= Records shown =
-------------------------

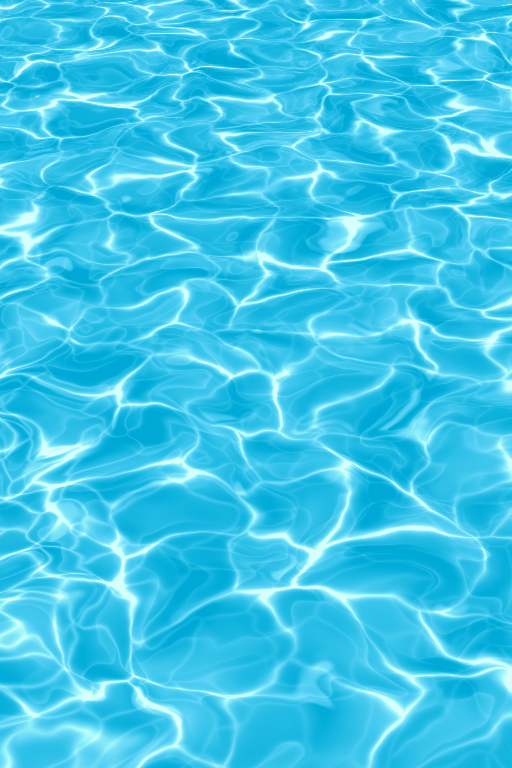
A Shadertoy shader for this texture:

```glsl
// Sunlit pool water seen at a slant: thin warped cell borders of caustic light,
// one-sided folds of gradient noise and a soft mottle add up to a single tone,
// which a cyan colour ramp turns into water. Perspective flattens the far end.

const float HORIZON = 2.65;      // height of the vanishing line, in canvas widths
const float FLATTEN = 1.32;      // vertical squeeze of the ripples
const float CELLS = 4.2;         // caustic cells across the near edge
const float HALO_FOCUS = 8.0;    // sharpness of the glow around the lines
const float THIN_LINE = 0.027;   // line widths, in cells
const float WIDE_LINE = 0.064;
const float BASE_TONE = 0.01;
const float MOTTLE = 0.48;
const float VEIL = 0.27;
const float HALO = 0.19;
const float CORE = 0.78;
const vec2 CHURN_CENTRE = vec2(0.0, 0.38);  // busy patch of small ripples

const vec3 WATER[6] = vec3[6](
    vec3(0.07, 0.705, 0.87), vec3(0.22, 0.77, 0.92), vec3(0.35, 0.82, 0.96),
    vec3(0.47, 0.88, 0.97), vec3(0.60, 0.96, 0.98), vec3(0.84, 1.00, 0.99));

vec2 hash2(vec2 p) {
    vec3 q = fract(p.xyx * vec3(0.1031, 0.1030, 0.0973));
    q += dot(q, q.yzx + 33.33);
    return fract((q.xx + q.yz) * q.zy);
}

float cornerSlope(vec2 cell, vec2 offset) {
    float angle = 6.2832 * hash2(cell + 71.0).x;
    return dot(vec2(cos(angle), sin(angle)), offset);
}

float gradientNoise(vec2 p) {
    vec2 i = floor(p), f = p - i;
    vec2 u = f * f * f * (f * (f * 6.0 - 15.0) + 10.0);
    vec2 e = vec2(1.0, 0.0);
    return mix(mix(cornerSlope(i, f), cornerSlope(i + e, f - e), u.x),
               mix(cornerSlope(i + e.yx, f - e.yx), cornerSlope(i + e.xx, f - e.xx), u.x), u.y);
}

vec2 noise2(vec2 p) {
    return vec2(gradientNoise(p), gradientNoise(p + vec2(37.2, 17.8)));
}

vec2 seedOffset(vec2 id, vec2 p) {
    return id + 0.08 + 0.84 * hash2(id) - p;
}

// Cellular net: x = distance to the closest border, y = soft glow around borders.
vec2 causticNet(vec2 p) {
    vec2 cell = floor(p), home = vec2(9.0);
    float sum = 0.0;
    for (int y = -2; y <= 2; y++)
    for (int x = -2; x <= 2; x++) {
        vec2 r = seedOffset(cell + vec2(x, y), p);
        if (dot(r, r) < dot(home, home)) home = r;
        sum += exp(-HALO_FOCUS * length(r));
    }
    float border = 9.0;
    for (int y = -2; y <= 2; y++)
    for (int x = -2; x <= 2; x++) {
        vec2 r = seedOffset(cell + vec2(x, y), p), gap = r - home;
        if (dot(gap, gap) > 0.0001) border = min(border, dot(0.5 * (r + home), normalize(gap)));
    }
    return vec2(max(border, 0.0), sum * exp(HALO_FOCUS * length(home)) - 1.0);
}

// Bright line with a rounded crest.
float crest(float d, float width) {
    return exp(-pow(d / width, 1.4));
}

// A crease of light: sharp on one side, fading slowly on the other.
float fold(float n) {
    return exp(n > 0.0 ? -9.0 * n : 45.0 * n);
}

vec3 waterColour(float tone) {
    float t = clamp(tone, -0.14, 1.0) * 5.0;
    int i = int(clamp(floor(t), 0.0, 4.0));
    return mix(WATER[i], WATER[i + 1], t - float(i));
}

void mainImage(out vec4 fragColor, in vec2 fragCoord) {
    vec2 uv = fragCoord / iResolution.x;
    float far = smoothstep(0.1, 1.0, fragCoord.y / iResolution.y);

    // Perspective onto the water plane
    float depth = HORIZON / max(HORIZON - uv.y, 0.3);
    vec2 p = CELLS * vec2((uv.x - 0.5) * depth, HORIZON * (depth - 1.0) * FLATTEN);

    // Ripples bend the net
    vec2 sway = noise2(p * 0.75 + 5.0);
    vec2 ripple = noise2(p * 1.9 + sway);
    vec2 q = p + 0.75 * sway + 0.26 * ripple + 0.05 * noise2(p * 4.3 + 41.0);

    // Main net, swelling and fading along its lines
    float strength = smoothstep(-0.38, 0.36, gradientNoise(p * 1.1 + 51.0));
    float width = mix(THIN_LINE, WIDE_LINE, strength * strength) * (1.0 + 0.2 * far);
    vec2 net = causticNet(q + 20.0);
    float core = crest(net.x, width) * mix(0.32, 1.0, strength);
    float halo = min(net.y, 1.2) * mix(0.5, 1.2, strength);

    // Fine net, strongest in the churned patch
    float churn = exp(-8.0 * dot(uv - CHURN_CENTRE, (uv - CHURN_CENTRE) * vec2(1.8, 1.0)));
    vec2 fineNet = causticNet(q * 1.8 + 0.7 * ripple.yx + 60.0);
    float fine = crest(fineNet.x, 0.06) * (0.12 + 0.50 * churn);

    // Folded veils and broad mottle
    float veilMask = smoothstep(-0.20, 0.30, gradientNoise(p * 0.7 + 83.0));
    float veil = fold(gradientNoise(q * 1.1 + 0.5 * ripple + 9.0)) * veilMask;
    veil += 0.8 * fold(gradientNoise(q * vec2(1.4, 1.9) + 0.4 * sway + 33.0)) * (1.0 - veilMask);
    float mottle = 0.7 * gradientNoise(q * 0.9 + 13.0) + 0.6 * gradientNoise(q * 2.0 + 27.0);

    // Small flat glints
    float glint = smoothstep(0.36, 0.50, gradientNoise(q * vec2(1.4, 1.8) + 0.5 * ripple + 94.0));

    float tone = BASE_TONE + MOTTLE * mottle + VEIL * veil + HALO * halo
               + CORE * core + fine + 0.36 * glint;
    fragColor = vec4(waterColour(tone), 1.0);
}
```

-------------------------

= Work order =
Report every line from the listing above where the string "home" can be found.

= Completed exercise =
    vec2 cell = floor(p), home = vec2(9.0);
        if (dot(r, r) < dot(home, home)) home = r;
        vec2 r = seedOffset(cell + vec2(x, y), p), gap = r - home;
        if (dot(gap, gap) > 0.0001) border = min(border, dot(0.5 * (r + home), normalize(gap)));
    return vec2(max(border, 0.0), sum * exp(HALO_FOCUS * length(home)) - 1.0);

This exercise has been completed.